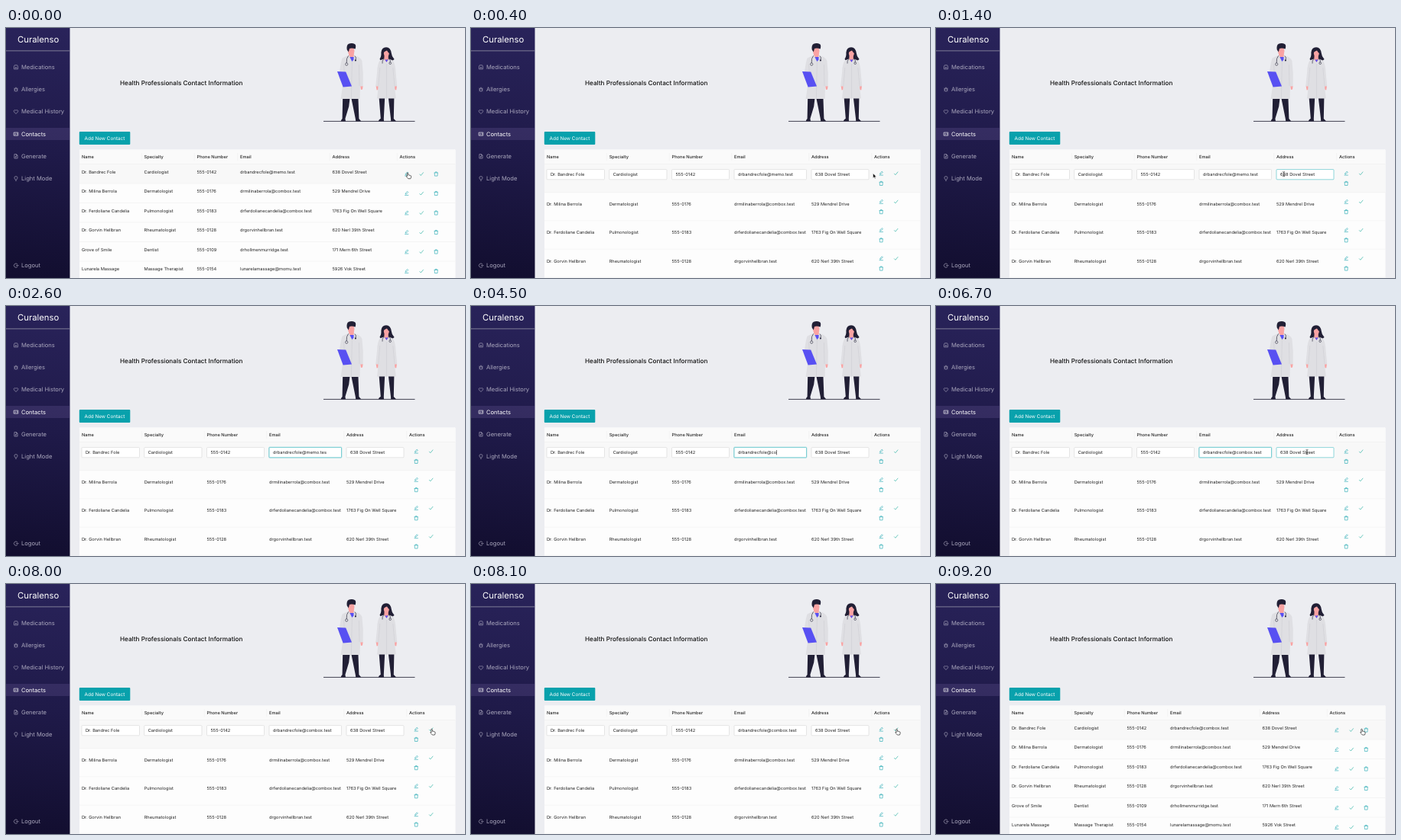
Animation, 600 px wide and 328 px high, one loop 9.3 s. Source, as an HTML page:

```html
<!DOCTYPE html>
<html lang="en">
<head>
<meta charset="utf-8">
<title>Contacts</title>
<style>
  html, body { margin: 0; width: 100%; height: 100%; overflow: hidden; background: #ecedf1; }
  svg { display: block; width: 600px; height: 328px; }
  text { font-family: Inter, Roboto, sans-serif; font-size: 5.7px; fill: #242424; text-rendering: geometricPrecision; white-space: pre; }
  .head { font-weight: 500; }
  .nav text { font-size: 7.6px; fill: #aaa7bd; }
  .nav .active text { fill: #fff; }
  .nav use { fill: none; stroke: #aaa7bd; stroke-width: .65; }
  .nav .active use { stroke: #fff; }
  .icon { fill: none; stroke: #16a3ad; stroke-width: .6; stroke-linejoin: round; }
  .check { stroke: #32b3a5; stroke-width: .7; }
  .rule { stroke: #eeeeef; stroke-width: .6; }
  .field { fill: #fff; stroke: #d6d6d6; stroke-width: .6; }
  .dark { fill: #211f35; }
  .skin { fill: #f9a3a3; }
  .coat { fill: #dfdfe3; }
  .fold { fill: none; stroke: #cbcbd1; stroke-width: .5; }
  .tube { fill: none; stroke: #2f2e41; stroke-width: .7; }
  .disc { fill: #f4f4f7; stroke: #2f2e41; stroke-width: .7; }
  .blue { fill: #5850f2; }
</style>
</head>
<body>
<svg viewBox="0 0 600 328">
  <defs>
    <linearGradient id="side" gradientUnits="userSpaceOnUse" x1="60" y1="0" x2="30" y2="328">
      <stop offset="0" stop-color="#29235a"/>
      <stop offset=".5" stop-color="#1f1a49"/>
      <stop offset="1" stop-color="#120e2f"/>
    </linearGradient>
    <path id="edit" d="M-1.6 1 L-1.3 -.3 L1 -2.6 L2.1 -1.5 L-.2 .8 Z M-2.6 2.4 H2.6"/>
    <path id="check" d="M-2.5 .2 L-.8 2 L2.6 -2.1"/>
    <path id="trash" d="M-2.6 -1.6 H2.6 M-1 -1.7 V-2.6 H1 V-1.7 M-2 -1.5 L-1.8 2.6 H1.8 L2 -1.5"/>
    <path id="medicine" d="M-2.5 -1 L-1.7 -2.5 H1.7 L2.5 -1 V2.6 H-2.5 Z M-1.1 .8 H1.1 M0 -.3 V1.9"/>
    <path id="bug" d="M-1.6 -.8 H1.6 V1 Q1.5 2.6 0 2.6 Q-1.5 2.6 -1.6 1 Z M-1.2 -1 Q-1 -2.6 0 -2.6 Q1 -2.6 1.2 -1 M-2.8 .6 H-1.6 M1.6 .6 H2.8 M-2.4 -1.8 L-1.6 -.6 M2.4 -1.8 L1.6 -.6 M-2.3 2.6 L-1.4 1.7 M2.3 2.6 L1.4 1.7"/>
    <path id="heart" d="M0 2.5 C-5 -.8 -2 -3.6 0 -1.5 C2 -3.6 5 -.8 0 2.5 Z"/>
    <path id="card" d="M-2.8 -2 H2.8 V2 H-2.8 Z M-1.7 1 Q-.7 -.2 .1 1 M-.8 -.8 V0 M1.1 -.5 H2 M1.1 .7 H2"/>
    <path id="file" d="M-2.1 -2.7 H.6 L2.1 -1.2 V2.7 H-2.1 Z M.5 -2.6 V-1.1 H2 M-1 .3 H1 M-1 1.5 H.4"/>
    <path id="bulb" d="M-1 1.5 V.9 Q-2.1 .2 -2.1 -.8 A2.1 2.1 0 0 1 2.1 -.8 Q2.1 .2 1 .9 V1.5 Z M-.8 2.8 H.8"/>
    <path id="exit" d="M1.9 -1.8 A2.6 2.6 0 1 0 1.9 1.8 M0 0 H2.9 M2 -1 L3 0 L2 1"/>
  </defs>

  <rect width="600" height="328" fill="#ecedf1"/>
  <rect width="83.5" height="328" fill="url(#side)"/>
  <rect y="131" width="83.5" height="16" fill="#8d78b8" opacity=".19"/>
  <text x="15" y="19.4" style="font-size:11.3px;fill:#fff">Curalenso</text>
  <path d="M0 29.9 H83.5" stroke="#8b88a0" stroke-width=".9"/>
  <g class="nav" id="nav"></g>

  <text x="149" y="74.9" style="font-size:8.18px;font-weight:500;fill:#111">Health Professionals Contact Information</text>

  <path d="M415 122.4 H534.5" stroke="#2f2e41" stroke-width=".9"/>
  <g id="man">
    <path class="dark" d="M440.2 91 H449.6 L448.2 103 L443.4 119 L444 122.2 H437.8 Q438 120.4 439.6 119 Z M451.2 91 H460.4 L461.4 119 L464.2 122.2 H457.2 L456.8 119 Z"/>
    <path class="skin" d="M448 30 H454.8 V37 L452.4 41.5 L448 37 Z M463.2 76 H466.6 L466 80.6 L464 81 Z"/>
    <path class="coat" d="M445.6 36.8 L448.6 36 L452.4 42 L455 36.2 Q463.6 38 465.4 43 Q467.6 60 466.6 76.5 H463 L462.6 93 H437.6 L440.6 72 L436 58 Q437.6 44 439.6 39.4 Z"/>
    <path class="fold" d="M452.4 43 L451.4 93 M461.4 48 L462 76 M441.6 47 L442.4 62"/>
    <ellipse class="skin" cx="451.2" cy="30.2" rx="4.2" ry="5.9"/>
    <path class="dark" d="M445.7 28.6 Q444.8 22.4 448 20.8 Q452 18.8 456.2 21.2 Q458 23 456.6 27.4 Q451.6 25.8 449 27.1 L447.8 31.5 Z"/>
    <path class="blue" d="M449.4 38 L454.6 38 L454.4 41.8 L452.3 44 Z"/>
    <path class="tube" d="M447.6 36.4 Q444.6 39.5 445.2 46.5 M456 36.6 Q458.4 38.5 457 42"/>
    <circle class="disc" cx="445.2" cy="47.5" r="1.6"/>
    <circle class="dark" cx="456.9" cy="42.6" r="1"/>
    <path class="blue" d="M433 57 L444.2 57.4 L452 76.4 L440.6 77.6 Z"/>
  </g>
  <g id="woman">
    <path class="dark" d="M487.6 91 H495.2 L493.8 119 L494 122.2 H486.8 Q487.4 120.3 489.8 118.8 Z M499.8 91 H507.4 L506.8 119 L510 122.2 H503.2 L503 119 Z"/>
    <path class="dark" d="M490.4 32 Q491 25.3 497 25.2 Q502.8 25.4 503.8 33 Q504.2 37.6 507.6 41 Q505 44 500.6 42.4 L492.4 41.6 Q488.6 43.6 488.6 40.2 Q490.8 37.6 490.4 32 Z"/>
    <path class="skin" d="M494.6 36 H499.8 V41.6 L497.5 45 L494.2 41.6 Z M483.6 76 H486.8 L486.6 81 L484.6 81.6 Z M507.4 76 H511 L510.2 81.4 L508.2 81 Z"/>
    <path class="coat" d="M489.4 42.2 L494 40.6 L497.5 46.4 L500.4 40.6 L505 42.2 Q508.8 45 509.4 57 L511.2 76.4 H508 L509.8 92.6 H485 L486.8 76.4 H483.2 L485.2 57 Q485.6 45 489.4 42.2 Z"/>
    <path class="fold" d="M497.5 47 V92.6 M488.8 52 L486.8 76 M505.8 52 L508 76"/>
    <ellipse class="skin" cx="497.3" cy="33" rx="3.5" ry="5"/>
    <path class="dark" d="M492.4 34 Q492 27 497.5 26.7 Q502.6 27 502.4 34 Q499 32.4 498 29.6 Q495.4 30.6 494.4 31.6 Z"/>
    <path class="blue" d="M495.4 41.6 H499.4 L497.5 45 Z"/>
    <path class="tube" d="M493.6 40.8 Q491.5 43 492 46.6 M500.8 40.8 Q503 41.8 502.2 45.4"/>
    <circle class="disc" cx="502.2" cy="46.2" r="1.3"/>
  </g>

  <rect x="95.8" y="136.1" width="66.5" height="17" rx="1" fill="#08a1ac"/>
  <text x="102.5" y="147.2" style="font-size:6.35px;fill:#fff">Add New Contact</text>

  <rect x="96" y="159.5" width="491.5" height="170" rx="1" fill="#fdfdfd"/>
  <rect x="96" y="159.5" width="491.5" height="19" rx="1" fill="#fafafa"/>
  <g id="view"></g>
  <g id="form"></g>
  <g id="cursor">
    <path id="arrow" d="M0 0 V6.2 L1.5 4.9 L2.5 7.1 L3.5 6.6 L2.5 4.5 H4.4 Z" fill="#111" stroke="#fff" stroke-width=".5"/>
    <path id="hand" transform="translate(-.5 -.6)" d="M-.8 .2 Q0 -.7 .7 .3 L1.1 3 Q2 2.4 2.5 3.2 Q3.3 2.8 3.6 3.6 Q4.6 3.4 4.6 4.5 Q4.7 6.4 3.8 7.6 H.8 Q-.4 6 -2 4.6 Q-1.8 3.5 -.4 4.3 Z" fill="#fff" stroke="#151515" stroke-width=".65"/>
    <path id="beam" d="M-1.4 -3 Q0 -3 0 -2.3 Q0 -3 1.4 -3 M0 -2.3 V2.3 M-1.4 3 Q0 3 0 2.3 Q0 3 1.4 3 M-.7 .9 H.7" fill="none" stroke="#222" stroke-width=".7"/>
  </g>
</svg>
<script>
const LOOP = 9300, OPEN = 200, SAVE = 8200, FOCUS = 2000, BLUR = 7900;
const USER = 'drbandrecfole@', OLD = 'memo.test', NEW = 'combox.test';
const byId = id => document.getElementById(id);

function add(parent, tag, attrs, content) {
  const node = document.createElementNS('http://www.w3.org/2000/svg', tag);
  for (const key in attrs) node.setAttribute(key, attrs[key]);
  if (content) node.textContent = content;
  parent.append(node);
  return node;
}
const label = (parent, x, middle, content, cls = '') =>
  add(parent, 'text', { x, y: middle + 2.05, class: cls }, content);
const icon = (parent, name, x, y) =>
  add(parent, 'use', { href: '#' + name, x, y, class: 'icon ' + name });
const show = (node, on) => { node.style.display = on ? '' : 'none'; };

[['medicine', 'Medications', 51], ['bug', 'Allergies', 80.3], ['heart', 'Medical History', 109.6],
 ['card', 'Contacts', 138.8], ['file', 'Generate', 168], ['bulb', 'Light Mode', 197.2],
 ['exit', 'Logout', 311.3]].forEach(([name, title, y]) => {
  const item = add(byId('nav'), 'g', { class: name === 'card' ? 'active' : '' });
  add(item, 'use', { href: '#' + name, x: 13, y: y + .3 });
  add(item, 'text', { x: 20, y: y + 2.8 }, title);
});

const titles = ['Name', 'Specialty', 'Phone Number', 'Email', 'Address', 'Actions'];
const contacts = [
  ['Dr. Bandrec Fole', 'Cardiologist', '555-0142', USER + OLD, '638 Dovel Street'],
  ['Dr. Milina Berrola', 'Dermatologist', '555-0176', 'drmilinaberrola@combox.test', '529 Mendrel Drive'],
  ['Dr. Ferdoliane Candelia', 'Pulmonologist', '555-0183', 'drferdolianecandelia@combox.test', '1763 Fig On Well Square'],
  ['Dr. Gorvin Hellbran', 'Rheumatologist', '555-0128', 'drgorvinhellbran.test', '620 Nerl 39th Street'],
  ['Grove of Smile', 'Dentist', '555-0109', 'drhollmenmurridge.test', '171 Mern 6th Street'],
  ['Lunarela Massage', 'Massage Therapist', '555-0154', 'lunarelamassage@momu.test', '5926 Vok Street']
];
const fieldEnds = [174.5, 256, 337.5, 438.5, 520];
const fields = [];
let emailText, viewEmail;

function buildTable(group, columns, pitch, editing) {
  add(group, 'rect', { x: 96, y: 178.5, width: 491.5, height: pitch, fill: '#f8f8f8' });
  add(group, 'path', { d: 'M96 178.5 H587.5', class: 'rule' });
  titles.forEach((title, i) => {
    label(group, columns[i], 169, title, 'head');
    if (i) add(group, 'path', { d: `M${columns[i] - 3.3} 164 v10`, class: 'rule' });
  });
  contacts.forEach((contact, r) => {
    const top = 178.5 + r * pitch;
    if (top > 327) return;
    add(group, 'path', { d: `M96 ${top + pitch} H587.5`, class: 'rule' });
    contact.forEach((value, c) => {
      const x = columns[c], inField = editing && r === 0;
      if (inField) fields.push(add(group, 'rect', {
        x, y: 185.6, width: fieldEnds[c] - x, height: 13.2, rx: .9, class: 'field'
      }));
      const middle = inField ? 192.2 : top + (editing ? 15.5 : 10);
      const text = label(group, inField ? x + 5 : x, middle, value);
      if (r === 0 && c === 3) editing ? emailText = text : viewEmail = text;
    });
    const x = columns[5] + 9.2, y = top + (editing ? 12.2 : 13);
    icon(group, 'edit', x, y);
    icon(group, 'check', x + 19.4, y);
    editing ? icon(group, 'trash', x, y + 13.2) : icon(group, 'trash', x + 38.5, y);
  });
}
buildTable(byId('view'), [99, 180.5, 249.5, 306, 426.5, 514.5], 25.5, false);
buildTable(byId('form'), [99, 180.7, 262.5, 344, 445, 527], 37.2, true);

const glow = add(byId('form'), 'rect', {
  x: 343.6, y: 185.2, width: 95.3, height: 14, rx: 1.2,
  fill: 'none', stroke: '#08a1ac', 'stroke-width': 1.2, 'stroke-opacity': .2
});
const caret = add(byId('form'), 'rect', { y: 189, width: .6, height: 6.4, fill: '#222' });

function typed(t) {
  if (t < 2600) return OLD;
  if (t < 3000) return OLD.slice(0, -1);
  if (t < 4400) return OLD.slice(0, Math.max(0, 7 - Math.floor((t - 3000) / 85)));
  return NEW.slice(0, Math.floor((t - 4400) / 100) + 1);
}

const path = [[0, 525.5, 190.7], [600, 525.5, 190.7], [1700, 428, 192], [6300, 428, 192],
  [6700, 485, 191.6], [7300, 548, 192], [7600, 557, 191], [LOOP, 557, 191]];
function pointer(t) {
  const i = path.findIndex(point => point[0] > t);
  const [t0, x0, y0] = path[i - 1], [t1, x1, y1] = path[i];
  const k = (t - t0) / (t1 - t0);
  return [x0 + (x1 - x0) * k, y0 + (y1 - y0) * k];
}

const between = (t, a, b) => t >= a && t < b;

function draw(t) {
  const editing = between(t, OPEN, SAVE), focused = between(t, FOCUS, BLUR);
  show(byId('view'), !editing);
  show(byId('form'), editing);
  emailText.textContent = USER + typed(t);
  viewEmail.textContent = USER + (t < SAVE ? OLD : NEW);

  const [x, y] = pointer(t);
  const over = fields.map((_, i) => editing && x >= +fields[i].getAttribute('x') && x <= fieldEnds[i]);
  fields.forEach((field, i) => {
    field.style.stroke = over[i] || (i === 3 && focused) ? '#45bdc3' : '';
  });
  show(glow, focused);
  glow.style.opacity = Math.min((t - FOCUS + 100) / 300, 1);

  show(caret, between(t, 2000, 2500) || between(t, 3000, 4000) || between(t, 4400, 5900));
  caret.setAttribute('x', 349.2 + emailText.getComputedTextLength());

  const kind = over.includes(true) ? 'beam' : !editing || x > 551 ? 'hand' : 'arrow';
  ['arrow', 'hand', 'beam'].forEach(name => show(byId(name), name === kind));
  show(byId('cursor'), !between(t, 2600, 6400));
  byId('cursor').setAttribute('transform', `translate(${x} ${y})`);
}

const start = performance.now();
function tick() {
  const t = (performance.now() - start) % LOOP;
  draw(Math.floor(t / 100) * 100);
  requestAnimationFrame(tick);
}
tick();
</script>
</body>
</html>
```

## What you have to do
Take the word "return" and find each line of the material that contains it. Copy those lines.

## Task output
  return node;
    if (top > 327) return;
  if (t < 2600) return OLD;
  if (t < 3000) return OLD.slice(0, -1);
  if (t < 4400) return OLD.slice(0, Math.max(0, 7 - Math.floor((t - 3000) / 85)));
  return NEW.slice(0, Math.floor((t - 4400) / 100) + 1);
  return [x0 + (x1 - x0) * k, y0 + (y1 - y0) * k];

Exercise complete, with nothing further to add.